“There is clear evidence that early intervention through infection prevention saves lives as well as significant cost to the NHS,” said IPS president Dr Neil Wigglesworth.
“While some hospitals and healthcare providers recognise this, with 65% of our members reporting that infection prevention services are being extended or maintained, others are cutting back,” he said.
“This will have an inevitable impact on patient safety and could cause significant disruption to health service delivery,” said Dr Wigglesworth.
“We are all working to achieve the new targets to reduce E. coli and other infections, and need NHS leaders and commissioners to maintain investment and help us reach these goals,” he added.
About the survey results
The online survey was carried out with Infection Prevention Society members in April 2017. Key data includes:
- 447 Infection Prevention Society members in total responded to the survey
- 395 respondents were based in the England (22 in Scotland, 12 in Wales, six in Northern Ireland)
When asked about whether there were dedicated IPC staff for community services in the area where they work:
- 75% said that there are dedicated IPC staff for community services
- 9% said they had never had dedicated IPC staff for community services
- 8% said they had dedicated staff for community services but they were cut
When asked about whether total resource for IPC in the organisation had decreased or stayed the same in the last two years;
- 46% said it had stayed the same, 35% said it had decreased, 19% said it had increased
When asked about what they had experienced in the last two years in relation to IPC:
- 35% said IPC teams being asked to do other duties / been given extra IPC duties
- 30% said a reduction in IPC resource in the organization where they work
- 28% said a reduction in IPC posts or hours in the organization where they work
- 25% said IPC specialist staff made to work clinically to cover staff shortages/other pressures
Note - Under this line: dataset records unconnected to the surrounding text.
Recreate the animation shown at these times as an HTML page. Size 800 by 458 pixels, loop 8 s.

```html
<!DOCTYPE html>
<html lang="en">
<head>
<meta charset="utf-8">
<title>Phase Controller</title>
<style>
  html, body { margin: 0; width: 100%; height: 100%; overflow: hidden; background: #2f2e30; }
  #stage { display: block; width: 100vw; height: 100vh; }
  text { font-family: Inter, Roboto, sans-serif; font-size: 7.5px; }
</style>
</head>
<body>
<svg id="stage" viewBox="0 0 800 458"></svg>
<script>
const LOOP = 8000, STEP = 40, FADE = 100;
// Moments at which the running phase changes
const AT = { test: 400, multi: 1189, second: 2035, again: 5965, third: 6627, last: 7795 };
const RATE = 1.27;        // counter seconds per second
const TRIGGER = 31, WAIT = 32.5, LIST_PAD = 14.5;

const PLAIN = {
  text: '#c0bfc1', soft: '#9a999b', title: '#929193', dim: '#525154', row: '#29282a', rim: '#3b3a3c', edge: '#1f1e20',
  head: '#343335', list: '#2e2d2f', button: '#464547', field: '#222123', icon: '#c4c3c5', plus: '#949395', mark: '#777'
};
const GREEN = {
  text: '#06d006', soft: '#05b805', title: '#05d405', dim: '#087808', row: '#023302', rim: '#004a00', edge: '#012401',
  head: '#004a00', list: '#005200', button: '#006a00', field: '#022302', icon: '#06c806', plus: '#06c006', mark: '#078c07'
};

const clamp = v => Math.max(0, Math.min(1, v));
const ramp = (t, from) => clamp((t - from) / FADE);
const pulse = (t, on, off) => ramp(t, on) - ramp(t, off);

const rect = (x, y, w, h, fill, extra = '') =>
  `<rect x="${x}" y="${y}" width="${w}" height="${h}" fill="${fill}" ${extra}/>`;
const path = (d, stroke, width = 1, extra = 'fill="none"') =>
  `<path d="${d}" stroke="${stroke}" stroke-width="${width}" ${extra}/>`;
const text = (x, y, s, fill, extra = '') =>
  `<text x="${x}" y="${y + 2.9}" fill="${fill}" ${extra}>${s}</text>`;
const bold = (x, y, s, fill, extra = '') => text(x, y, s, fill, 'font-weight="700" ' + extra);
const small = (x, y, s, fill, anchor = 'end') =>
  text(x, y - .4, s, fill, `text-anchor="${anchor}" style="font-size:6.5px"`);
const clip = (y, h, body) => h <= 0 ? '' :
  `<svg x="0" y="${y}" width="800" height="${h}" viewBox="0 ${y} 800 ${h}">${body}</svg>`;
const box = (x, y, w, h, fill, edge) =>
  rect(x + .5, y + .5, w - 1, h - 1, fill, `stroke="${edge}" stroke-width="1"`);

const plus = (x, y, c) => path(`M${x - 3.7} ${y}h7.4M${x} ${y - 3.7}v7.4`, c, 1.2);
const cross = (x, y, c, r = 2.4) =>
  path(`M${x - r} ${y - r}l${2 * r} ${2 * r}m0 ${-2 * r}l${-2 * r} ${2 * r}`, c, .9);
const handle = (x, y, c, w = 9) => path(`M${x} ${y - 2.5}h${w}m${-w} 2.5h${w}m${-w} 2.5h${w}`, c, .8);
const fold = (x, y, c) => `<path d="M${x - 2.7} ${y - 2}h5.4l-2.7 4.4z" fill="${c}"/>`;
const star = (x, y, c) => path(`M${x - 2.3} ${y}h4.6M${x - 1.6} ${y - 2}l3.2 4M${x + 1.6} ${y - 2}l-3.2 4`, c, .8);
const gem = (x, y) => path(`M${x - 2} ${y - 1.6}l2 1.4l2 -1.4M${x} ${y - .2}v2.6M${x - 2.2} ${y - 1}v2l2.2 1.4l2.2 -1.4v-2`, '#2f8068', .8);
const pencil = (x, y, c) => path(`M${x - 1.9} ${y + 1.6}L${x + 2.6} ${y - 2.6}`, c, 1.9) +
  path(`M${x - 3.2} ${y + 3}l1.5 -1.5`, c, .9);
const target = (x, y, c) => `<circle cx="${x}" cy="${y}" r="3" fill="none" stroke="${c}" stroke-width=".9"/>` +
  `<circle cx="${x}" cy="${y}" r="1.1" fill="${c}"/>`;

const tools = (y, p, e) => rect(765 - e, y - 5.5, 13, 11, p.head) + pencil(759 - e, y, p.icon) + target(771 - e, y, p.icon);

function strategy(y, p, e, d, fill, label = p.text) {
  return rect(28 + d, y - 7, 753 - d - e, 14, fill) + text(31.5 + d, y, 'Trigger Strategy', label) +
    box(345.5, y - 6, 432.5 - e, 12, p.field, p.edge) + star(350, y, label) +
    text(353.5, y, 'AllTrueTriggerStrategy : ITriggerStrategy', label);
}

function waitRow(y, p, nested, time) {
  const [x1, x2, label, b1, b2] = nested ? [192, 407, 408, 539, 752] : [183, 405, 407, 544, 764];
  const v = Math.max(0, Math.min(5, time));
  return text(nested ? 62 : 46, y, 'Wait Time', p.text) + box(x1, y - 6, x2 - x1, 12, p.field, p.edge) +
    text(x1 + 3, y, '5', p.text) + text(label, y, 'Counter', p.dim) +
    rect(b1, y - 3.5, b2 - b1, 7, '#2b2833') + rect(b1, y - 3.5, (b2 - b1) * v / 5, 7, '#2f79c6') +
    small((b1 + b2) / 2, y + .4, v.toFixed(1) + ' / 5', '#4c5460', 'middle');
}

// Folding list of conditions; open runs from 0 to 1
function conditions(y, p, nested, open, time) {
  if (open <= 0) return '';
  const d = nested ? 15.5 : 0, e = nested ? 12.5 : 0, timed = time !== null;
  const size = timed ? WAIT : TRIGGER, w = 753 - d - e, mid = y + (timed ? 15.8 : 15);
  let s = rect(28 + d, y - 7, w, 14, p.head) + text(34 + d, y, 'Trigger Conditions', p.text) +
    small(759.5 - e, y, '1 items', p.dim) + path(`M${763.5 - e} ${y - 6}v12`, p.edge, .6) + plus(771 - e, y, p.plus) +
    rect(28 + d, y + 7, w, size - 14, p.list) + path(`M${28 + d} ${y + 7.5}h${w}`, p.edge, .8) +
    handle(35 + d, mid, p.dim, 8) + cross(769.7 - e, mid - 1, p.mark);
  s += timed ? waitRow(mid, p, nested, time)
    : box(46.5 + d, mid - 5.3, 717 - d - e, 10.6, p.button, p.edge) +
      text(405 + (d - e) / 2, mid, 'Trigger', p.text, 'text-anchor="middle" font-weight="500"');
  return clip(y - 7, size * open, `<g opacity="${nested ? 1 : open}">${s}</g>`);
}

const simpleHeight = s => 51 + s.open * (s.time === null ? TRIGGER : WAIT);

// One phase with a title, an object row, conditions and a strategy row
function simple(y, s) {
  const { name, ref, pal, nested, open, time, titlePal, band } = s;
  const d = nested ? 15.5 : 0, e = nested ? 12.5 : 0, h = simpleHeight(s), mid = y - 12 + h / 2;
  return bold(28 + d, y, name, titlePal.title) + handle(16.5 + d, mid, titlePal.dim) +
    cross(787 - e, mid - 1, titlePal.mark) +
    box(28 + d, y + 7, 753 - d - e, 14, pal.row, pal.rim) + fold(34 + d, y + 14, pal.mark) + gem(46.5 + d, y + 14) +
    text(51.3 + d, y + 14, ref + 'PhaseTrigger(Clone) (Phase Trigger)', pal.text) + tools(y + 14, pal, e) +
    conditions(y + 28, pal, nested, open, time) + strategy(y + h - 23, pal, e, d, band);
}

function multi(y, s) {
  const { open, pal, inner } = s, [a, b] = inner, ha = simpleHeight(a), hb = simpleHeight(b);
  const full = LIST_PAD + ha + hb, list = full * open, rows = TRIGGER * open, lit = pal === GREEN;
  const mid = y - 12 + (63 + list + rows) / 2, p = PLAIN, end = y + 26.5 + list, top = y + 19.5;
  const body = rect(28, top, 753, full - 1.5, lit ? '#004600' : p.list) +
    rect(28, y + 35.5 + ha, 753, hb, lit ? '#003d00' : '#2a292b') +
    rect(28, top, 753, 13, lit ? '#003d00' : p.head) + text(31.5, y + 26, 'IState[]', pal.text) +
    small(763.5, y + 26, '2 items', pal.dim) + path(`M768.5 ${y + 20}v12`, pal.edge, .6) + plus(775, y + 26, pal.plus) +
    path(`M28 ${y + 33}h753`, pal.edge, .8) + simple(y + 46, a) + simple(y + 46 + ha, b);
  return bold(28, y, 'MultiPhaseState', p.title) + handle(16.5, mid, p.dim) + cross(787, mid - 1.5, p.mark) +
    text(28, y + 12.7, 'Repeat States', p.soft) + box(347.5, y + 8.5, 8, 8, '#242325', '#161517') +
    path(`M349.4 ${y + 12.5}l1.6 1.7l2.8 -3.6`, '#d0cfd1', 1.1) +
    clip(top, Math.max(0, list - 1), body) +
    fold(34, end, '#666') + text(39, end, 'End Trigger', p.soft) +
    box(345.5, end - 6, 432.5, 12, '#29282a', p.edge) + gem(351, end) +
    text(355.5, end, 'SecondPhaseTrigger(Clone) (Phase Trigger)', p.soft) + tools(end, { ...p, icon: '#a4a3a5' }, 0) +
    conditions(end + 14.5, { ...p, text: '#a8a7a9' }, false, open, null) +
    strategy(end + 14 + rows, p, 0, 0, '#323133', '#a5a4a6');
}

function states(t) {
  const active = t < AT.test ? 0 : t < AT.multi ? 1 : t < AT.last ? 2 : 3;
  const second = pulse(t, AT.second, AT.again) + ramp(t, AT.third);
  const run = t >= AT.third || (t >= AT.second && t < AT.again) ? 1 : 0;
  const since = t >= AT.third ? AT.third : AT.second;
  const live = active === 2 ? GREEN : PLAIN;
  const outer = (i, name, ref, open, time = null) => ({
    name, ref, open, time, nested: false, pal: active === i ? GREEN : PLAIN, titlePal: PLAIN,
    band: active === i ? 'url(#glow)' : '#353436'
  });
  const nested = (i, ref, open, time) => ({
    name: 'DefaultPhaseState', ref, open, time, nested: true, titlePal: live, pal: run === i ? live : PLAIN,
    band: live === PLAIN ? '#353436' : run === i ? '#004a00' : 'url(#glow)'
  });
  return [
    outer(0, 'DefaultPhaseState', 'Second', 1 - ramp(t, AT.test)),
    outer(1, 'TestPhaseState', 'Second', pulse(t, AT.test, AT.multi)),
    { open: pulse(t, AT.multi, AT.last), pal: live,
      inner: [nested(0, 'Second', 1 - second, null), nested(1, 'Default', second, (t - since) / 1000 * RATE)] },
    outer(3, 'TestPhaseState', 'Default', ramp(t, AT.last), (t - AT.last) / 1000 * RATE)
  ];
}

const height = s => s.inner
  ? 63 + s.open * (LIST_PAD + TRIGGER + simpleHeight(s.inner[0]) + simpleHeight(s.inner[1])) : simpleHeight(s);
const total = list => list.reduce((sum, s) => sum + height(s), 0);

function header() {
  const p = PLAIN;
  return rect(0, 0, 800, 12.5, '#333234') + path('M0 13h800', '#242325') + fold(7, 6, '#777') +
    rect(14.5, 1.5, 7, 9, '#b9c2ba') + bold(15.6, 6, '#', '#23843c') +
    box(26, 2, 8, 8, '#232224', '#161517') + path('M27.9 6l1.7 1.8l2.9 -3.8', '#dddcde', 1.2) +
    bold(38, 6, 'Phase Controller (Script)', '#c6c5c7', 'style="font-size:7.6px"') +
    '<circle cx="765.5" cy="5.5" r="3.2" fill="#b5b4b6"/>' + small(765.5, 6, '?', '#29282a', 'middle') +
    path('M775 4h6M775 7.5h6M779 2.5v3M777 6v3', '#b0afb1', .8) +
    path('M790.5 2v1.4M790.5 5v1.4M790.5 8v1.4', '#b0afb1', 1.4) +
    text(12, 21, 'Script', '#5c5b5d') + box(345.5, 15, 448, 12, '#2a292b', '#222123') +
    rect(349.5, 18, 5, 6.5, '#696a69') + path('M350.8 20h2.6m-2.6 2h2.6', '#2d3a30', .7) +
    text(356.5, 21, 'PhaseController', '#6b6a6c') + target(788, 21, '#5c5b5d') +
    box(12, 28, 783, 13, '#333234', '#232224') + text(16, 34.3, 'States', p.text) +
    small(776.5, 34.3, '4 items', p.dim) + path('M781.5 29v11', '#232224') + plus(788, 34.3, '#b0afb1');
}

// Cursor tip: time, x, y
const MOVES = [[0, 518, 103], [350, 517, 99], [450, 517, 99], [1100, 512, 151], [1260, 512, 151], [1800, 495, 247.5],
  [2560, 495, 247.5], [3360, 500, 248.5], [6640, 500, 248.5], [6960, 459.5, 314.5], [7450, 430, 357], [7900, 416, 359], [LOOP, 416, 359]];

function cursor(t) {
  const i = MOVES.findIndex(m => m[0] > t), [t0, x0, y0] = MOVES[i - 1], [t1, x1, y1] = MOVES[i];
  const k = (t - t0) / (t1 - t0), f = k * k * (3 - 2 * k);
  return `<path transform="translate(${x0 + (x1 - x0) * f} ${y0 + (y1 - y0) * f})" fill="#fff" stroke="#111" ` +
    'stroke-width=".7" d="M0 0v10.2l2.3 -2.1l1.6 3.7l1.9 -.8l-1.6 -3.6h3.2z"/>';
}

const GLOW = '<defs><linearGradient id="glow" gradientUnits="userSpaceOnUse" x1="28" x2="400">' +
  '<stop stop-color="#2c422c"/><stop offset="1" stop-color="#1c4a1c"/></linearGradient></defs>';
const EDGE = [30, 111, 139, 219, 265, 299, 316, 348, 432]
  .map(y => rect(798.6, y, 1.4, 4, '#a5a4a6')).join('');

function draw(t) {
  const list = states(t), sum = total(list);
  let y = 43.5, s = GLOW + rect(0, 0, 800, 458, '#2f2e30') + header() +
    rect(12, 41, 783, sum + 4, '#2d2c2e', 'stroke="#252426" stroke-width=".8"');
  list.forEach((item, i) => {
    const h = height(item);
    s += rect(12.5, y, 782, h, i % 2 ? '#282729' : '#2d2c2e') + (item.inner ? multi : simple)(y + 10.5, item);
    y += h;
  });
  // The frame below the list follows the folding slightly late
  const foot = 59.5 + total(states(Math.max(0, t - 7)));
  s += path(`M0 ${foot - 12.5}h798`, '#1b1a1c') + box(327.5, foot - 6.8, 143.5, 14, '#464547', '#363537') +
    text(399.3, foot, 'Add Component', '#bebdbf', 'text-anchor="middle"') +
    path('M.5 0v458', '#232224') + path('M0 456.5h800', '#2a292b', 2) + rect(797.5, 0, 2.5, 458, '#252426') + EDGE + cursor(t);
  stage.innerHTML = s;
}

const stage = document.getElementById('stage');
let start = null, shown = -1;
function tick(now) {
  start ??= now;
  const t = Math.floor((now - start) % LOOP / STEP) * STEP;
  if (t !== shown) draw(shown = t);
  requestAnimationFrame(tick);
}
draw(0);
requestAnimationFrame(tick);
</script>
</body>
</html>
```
When asked if they had experienced a reduction in IPC services in the organisation where they work, what their key concern was:
- 29% said serious risk to patient safety
- 22% said they were not concerned
- 19% said they had not experienced a reduction
- 9% said not being able to meet new national requirements (e.g. E coli target in England)